the danger or to insure that we be there when the danger strikes.

Carl Sherer:
Yes, that is a fair summary of my position.

Rabbi Broyde:
 If that is your  assertion, I now understand it and can refer you 
to the literature on it which is fully summarized in hatzavah Kehalacha
on pages 201-203, with different positions given.
	I wrote to a friend of mine in Israel who tells me electronically 
that Rav Elyashiv's posture on the tinok shenishba issue is that the 
matter is a safek badin in his opinion and one should be machmir for all 
the sefakot.  (How exactly this plays out is most fascinating.  For 
example, hatzvah kehalacha cites Rav Elyashiv as allowing chillul shabbat 
to save anyone; I assume safek pekuach nephesh lekula), but does not 
allow advance pikuach nephesh to save these people, (as my guess is that 
it is a balance between a vaday issur and a safek mitzvah.)

-- Carl Sherer
	Adina and Carl Sherer
		You can reach us both at:


From: Micah Gersten <gersten@...>
Date: Tue, 8 Aug 1995 21:35:13 -0700 (PDT)
Subject: Saving a Mechalel Shabbos

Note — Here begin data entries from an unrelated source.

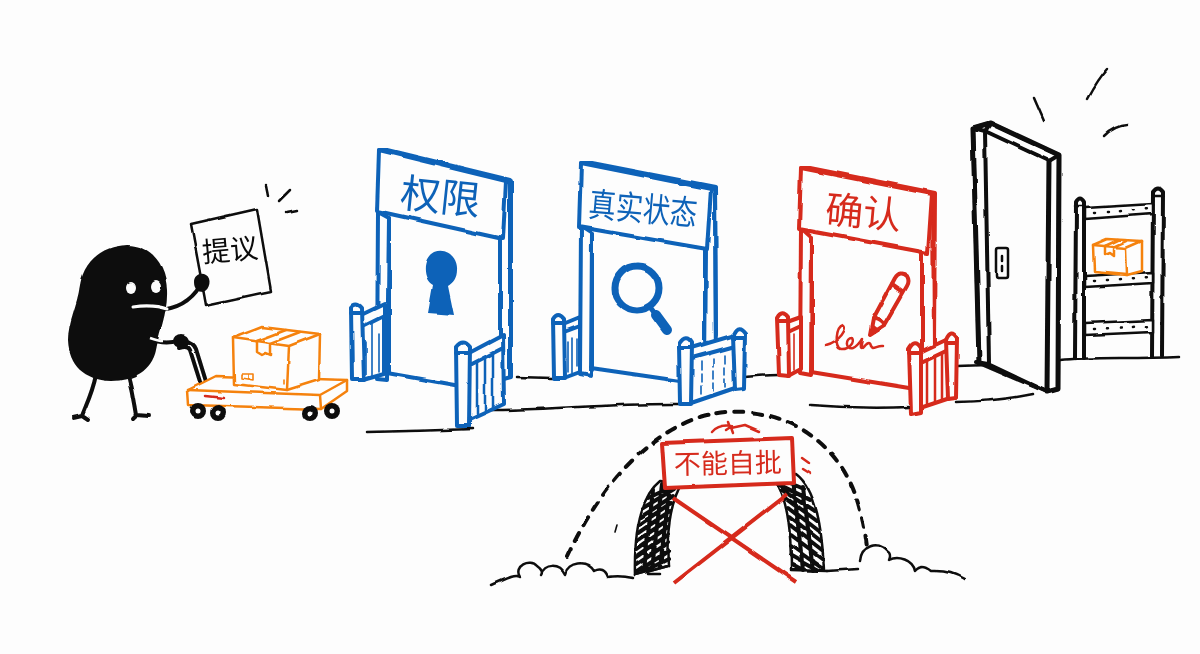
<!DOCTYPE html>
<html lang="zh-CN">
<head>
<meta charset="utf-8">
<title>提议与确认流程</title>
<style>
:root {
  --paper: #fdfdfd;
  --ink: #0b0b0b;
  --blue: #0d62b8;
  --red: #d62a1c;
  --orange: #f5820f;
}
html, body { margin: 0; background: var(--paper); overflow: hidden; }
.scene { display: block; width: 1200px; height: 654px; }
.line { fill: none; stroke: currentColor; stroke-width: 4; stroke-linecap: round; stroke-linejoin: round; }
.panel { fill: var(--paper); }
.thin { stroke-width: 2.5; }
.fine { stroke-width: 1.6; }
.bold { stroke-width: 5; }
.ink { color: var(--ink); }
.blue { color: var(--blue); }
.red { color: var(--red); }
.orange { color: var(--orange); }
.solid { fill: currentColor; }
.label { fill: currentColor; font-family: "Noto Sans CJK SC", "Noto Sans", sans-serif; font-weight: 500; text-anchor: middle; }
</style>
</head>
<body>
<svg class="scene" viewBox="0 0 1200 654" role="img" aria-label="黑色小人推着箱子,依次通过权限、真实状态、确认三道门,到达仓库;隧道捷径被封闭">
  <defs>
    <filter id="hand-drawn" x="0" y="0" width="1200" height="654" filterUnits="userSpaceOnUse">
      <feTurbulence type="fractalNoise" baseFrequency="0.035" numOctaves="2" seed="4" result="noise"/>
      <feDisplacementMap in="SourceGraphic" in2="noise" scale="3" xChannelSelector="R" yChannelSelector="G"/>
    </filter>
    <g id="wheel">
      <circle r="8" fill="var(--ink)"/>
      <circle r="2.5" fill="var(--paper)"/>
    </g>
  </defs>

  <g filter="url(#hand-drawn)">
    <g id="ground" class="line ink thin">
      <path d="M367 432Q420 431 473 429"/>
      <path d="M488 410C540 411 610 403 680 404"/>
      <path d="M517 377L552 378M745 377Q765 375 779 375"/>
      <path d="M810 405Q860 409 910 407M957 402Q1000 401 1033 394M957 366L988 365"/>
      <path d="M1060 360C1090 357 1130 359 1179 357"/>
    </g>

    <g id="proposer" class="ink">
      <path class="line" d="M96 375C92 394 86 405 82 416L73 418M82 416L88 420M128 375C133 394 134 404 136 415L149 416M136 415L133 418"/>
      <path class="solid" d="M127 245C151 245 166 264 167 290C168 312 160 328 156 350C152 370 134 381 111 381C84 380 69 365 68 341C68 321 77 307 80 285C84 261 102 246 127 245Z"/>
      <path class="line" d="M158 310C178 309 192 299 200 286M150 338Q164 346 180 340"/>
      <path d="M133 307Q152 304 167 309" fill="none" stroke="var(--paper)" stroke-width="3" stroke-linecap="round"/>
      <path d="M150 338Q158 341 163 341" fill="none" stroke="var(--paper)" stroke-width="2.5"/>
      <ellipse cx="131" cy="288" rx="5" ry="6" fill="var(--paper)"/>
      <ellipse cx="155" cy="287" rx="5" ry="6" fill="var(--paper)"/>
    </g>

    <g id="proposal-sheet" class="ink">
      <path class="line panel thin" d="M191 224L257 209L271 291L206 305Z"/>
      <path class="solid" d="M194 282C194 275 201 272 206 275C212 278 210 290 203 292C198 292 194 289 194 282Z"/>
      <path class="line thin" d="M266 185L268 195M290 190L279 201M286 213L296 211"/>
    </g>

    <g id="trolley">
      <g class="line ink"><path d="M184 340Q193 342 196 349L208 388M179 348Q188 345 190 350L202 388"/></g>
      <ellipse cx="181" cy="341" rx="8" ry="7" fill="var(--ink)"/>
      <g class="line orange thin">
        <path class="panel" d="M188 390L216 376L347 380V391L321 409L189 405Z"/>
        <path d="M188 390L320 395L347 380M320 395L321 409M197 406L198 410M218 406V410M308 408L310 413M330 404V410"/>
        <path class="panel" d="M233 338L262 327L320 334L319 380L287 390L234 384Z"/>
        <path d="M233 338L289 346L320 334M289 346L287 390M257 341L286 330M271 343L300 332"/>
        <path class="panel" d="M257 341L271 343V355L266 353L262 355L257 352Z"/>
        <path class="fine" d="M241 374H253V380L241 378ZM248 374V379M284 380V384"/>
      </g>
      <path class="line red thin" d="M205 396L224 398"/>
      <use href="#wheel" x="198" y="411"/><use href="#wheel" x="218" y="413"/>
      <use href="#wheel" x="310" y="413"/><use href="#wheel" x="332" y="411"/>
    </g>

    <g id="permission-gate" class="line blue">
      <path class="panel" d="M378 212L377 379L387 380L389 218Z"/>
      <path class="panel" d="M500 238L500 380L511 377L511 181L500 184Z"/>
      <path d="M387 373L460 386"/>
      <path class="panel" d="M379 150L506 181L503 239L377 211Z"/>
      <path d="M379 150L387 150L510 180V377M389 218V372M500 239V336"/>
      <g class="wing">
        <path class="panel" d="M361 315L384 304V374L363 380Z"/>
        <path d="M362 327L384 316"/>
        <path class="fine" d="M372 324V376M366 342V376M379 335V372"/>
        <path class="panel" d="M351 308Q356 301 362 308L364 380H352Z"/>
        <path d="M351 313H361"/>
      </g>
      <g class="wing">
        <path class="panel" d="M469 353L503 335L504 404L469 420Z"/>
        <path d="M470 365L503 348"/>
        <path class="thin" d="M477 363V414M485 359V411M493 354V408"/>
        <path class="panel" d="M456 347Q463 338 470 347L469 426H457Z"/>
        <path d="M456 353H469"/>
      </g>
    </g>
    <path id="keyhole" fill="var(--blue)" d="M433 285C422 279 422 258 434 252C447 247 458 258 457 270C457 278 453 283 448 286L454 315L428 313Z"/>

    <g id="state-gate" class="line blue">
      <path class="panel" d="M581 227L580 374L591 376L592 234Z"/>
      <path class="panel" d="M706 249L705 372L716 376L715 188L706 190Z"/>
      <path d="M591 368L680 381"/>
      <path class="panel" d="M581 163L711 189L707 249L579 227Z"/>
      <path d="M581 163L592 163L715 187L716 335M592 234V370M705 250V340"/>
      <g class="wing">
        <path class="panel" d="M563 324L580 317V372L564 378Z"/>
        <path d="M564 332L580 326"/><path class="fine" d="M572 338V373M568 342V372M577 339V366"/>
        <path class="panel" d="M553 319Q558 311 564 319L565 378H554Z"/>
        <path d="M553 323H563"/>
      </g>
      <g class="wing">
        <path class="panel" d="M691 348L735 335V388L691 403Z"/>
        <path d="M692 358L735 346"/>
        <path class="fine" stroke-dasharray="8 4" d="M701 362V396M713 359V393M725 355V390"/>
        <path class="panel" d="M679 344Q686 333 692 343L691 404H680Z"/>
        <path d="M679 348H691"/>
        <path class="panel" d="M733 335Q738 324 745 334L744 389L735 390Z"/>
        <path d="M733 338H744"/>
      </g>
    </g>
    <g id="magnifier" class="line blue">
      <circle cx="637" cy="288" r="22" stroke-width="7"/>
      <path stroke-width="5" d="M650 307L656 315"/>
      <path stroke-width="10" d="M656 315L667 330"/>
    </g>

    <g id="confirmation-gate" class="line red">
      <path class="panel" d="M801 228L800 373L811 375L812 238Z"/>
      <path class="panel" d="M922 252L922 350L934 350L933 194L923 196Z"/>
      <path d="M811 372L909 388"/>
      <path class="panel" d="M801 168L932 194L928 253L799 229Z"/>
      <path d="M801 168L810 168L935 193L934 344M812 238V372M922 253V345"/>
      <g class="wing">
        <path class="panel" d="M787 322L801 317V369L788 376Z"/>
        <path d="M788 332L801 326"/><path class="fine" d="M794 334V370"/>
        <path class="panel" d="M777 318Q782 309 788 317L789 376L779 375Z"/>
        <path d="M778 321H787"/>
      </g>
      <g class="wing">
        <path class="panel" d="M920 352L948 339L950 398L920 408Z"/>
        <path d="M921 363L948 350"/>
        <path class="thin" d="M927 361V404M935 358V402M942 354V399"/>
        <path class="panel" d="M909 349Q915 338 921 348L921 412L911 414Z"/>
        <path d="M909 353H921"/>
        <path class="panel" d="M946 340Q951 328 957 338L956 398L948 399Z"/>
        <path d="M947 343H956"/>
      </g>
    </g>
    <g id="signature" class="line red thin">
      <path d="M826 345C839 342 849 328 843 325C836 327 834 347 841 349C849 350 855 342 852 338C845 338 845 350 853 348C858 346 861 340 862 339C861 344 860 348 862 348C866 343 869 341 870 346C873 351 877 345 883 346"/>
      <path class="panel" stroke-width="4" d="M873 319L895 278Q900 270 907 276Q910 281 907 286L884 326L870 335Z"/>
      <path stroke-width="4" d="M873 319Q880 319 884 326M892 284L902 291"/>
      <path class="solid" d="M870 335L872 327L877 331Z"/>
    </g>

    <g id="storeroom" class="ink">
      <g class="shelf">
        <path class="line panel" d="M1075 358L1076 202Q1080 195 1084 202L1084 358M1152 356L1153 192Q1158 185 1163 192L1162 356"/>
        <path class="line thin" d="M1075 206H1084M1153 196H1163"/>
        <path class="line panel thin" d="M1085 208L1153 204V214L1085 219ZM1085 276L1153 272V283L1085 287ZM1085 323L1153 320V332L1085 335Z"/>
        <path class="line thin" stroke-dasharray="1 12" stroke-width="3" d="M1094 213L1150 209M1094 281L1150 277M1094 329L1150 326"/>
      </g>
      <g class="line orange thin">
        <path class="panel" d="M1093 245L1107 239L1142 241V271L1127 275L1094 272Z"/>
        <path d="M1093 245L1126 248L1142 241M1126 248L1127 275M1105 246L1118 240M1114 247L1127 241M1105 246V255L1110 253L1114 256V247"/>
      </g>
      <g class="door">
        <path class="line panel" d="M973 128L990 123L1059 155L1058 389L1047 392L979 363Z"/>
        <path class="line bold" d="M973 128L979 363M973 128L990 123L1059 155L1058 389L1047 392L1049 161"/>
        <path class="line" d="M985 131L1049 161L1059 155M985 131L989 364M973 128L985 131L990 124M976 362L988 364L1047 392"/>
        <rect class="line thin" x="996" y="248" width="12" height="30" rx="2"/>
        <path class="line thin" d="M1002 256V261M1002 266V271"/>
      </g>
      <path class="line thin" d="M1034 98L1044 121M1108 69Q1098 80 1088 99M1104 136Q1114 126 1127 125"/>
    </g>

    <g id="blocked-tunnel">
      <path class="line ink" stroke-dasharray="9 9" d="M567 557C590 507 635 437 703 416C779 397 840 443 857 500Q865 526 867 548"/>
      <g class="line ink thin">
        <path d="M635 575C634 532 640 497 660 481L682 483C670 502 666 535 668 566Z"/>
        <path d="M824 570C822 531 817 490 796 474L775 481C789 499 791 536 791 569Z"/>
        <path d="M682 484Q728 472 775 482M635 575L668 566M648 574H660M791 570L827 571"/>
        <path d="M492 585Q503 580 511 577Q517 575 520 577C513 566 530 558 537 566Q544 571 541 575C544 563 560 563 565 574C568 562 586 559 594 571Q604 566 608 577Q620 575 633 578"/>
        <path d="M827 571L858 569M860 561C861 546 878 540 887 551Q892 554 889 560C898 555 913 560 915 571Q922 563 932 571Q950 570 964 579"/>
        <path class="fine" d="M615 532L617 525"/>
      </g>
      <path id="tunnel-hatching" class="line ink" stroke-width="2.5" d="M648 498L678 484M643 508L674 489M641 517L673 496M639 525L671 503M638 533L670 511M637 541L669 519M637 549L668 527M636 557L668 535M636 565L668 543M637 572L668 551M643 572L668 559M653 490L644 570M662 484L652 569M670 486L660 567M783 480L804 489M778 484L811 500M783 490L815 511M786 498L817 521M788 507L819 531M789 516L821 541M790 525L822 550M791 535L823 559M791 545L823 568M791 555L818 570M792 564L803 570M793 479L803 570M803 487L813 570"/>
      <path class="line red thin" d="M712 432Q719 424 732 426L726 430M731 428L745 425L759 431M729 422L733 433"/>
      <path class="line red" stroke-width="11" style="stroke-linecap:butt" d="M673 498L796 582M788 494L674 583"/>
      <path class="line panel red" d="M662 443L792 438L794 483L665 488Z"/>
      <path class="line red thin" d="M802 458L809 463M802 468L810 473"/>
    </g>
  </g>

  <g id="sign-labels">
    <text class="label ink" transform="translate(231 260) rotate(-5)" font-size="28">提议</text>
    <text class="label blue" transform="translate(439 211) rotate(6)" font-size="40">权限</text>
    <text class="label blue" transform="translate(642 221) rotate(5) scale(.8 1)" font-size="34">真实状态</text>
    <text class="label red" transform="translate(862 226) rotate(5)" font-size="38">确认</text>
    <text class="label red" transform="translate(728 473) rotate(-1)" font-size="27">不能自批</text>
  </g>
</svg>
</body>
</html>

> 1. There is a general question about being Mechalel Shabbat for someone
> who is mechalel Shabbat and thus "gets him/her self into trouble".  This
> is a rather interesting halachic question (that I believe Rabbi Broyde
> has commented upon in the past) and should not be raised as such an
> obvious "given" -- although it may very well be that there is an
> obligation for us to be mechalel Shabbat even when people deliberately
> put themselves into Sfek Pikuach Nefesh situations by gratutitous
> Chillul Shabbat.

I was attending shul one morning and the question was brought up that 
should you break shabbos to extend to life of someone that will die very 
soon even if you extend it just a few minutes?  The answer given by the 
Rabbi, Rabbi Wyne, was that even for a few minutes you still break 
shabbos to extend that person's life.  So, it would make sense that you 
would save somebody in the above situation as well.
Also, another reason is that most of the time, the reason you break 
shabbos to save someone is so that they can they can keep another 
shabbos.  So, you hope that the Mechallel Shabbos will do T'shuvah and 
keep another shabbos.
Micah Gersten


End of Volume 20 Issue 94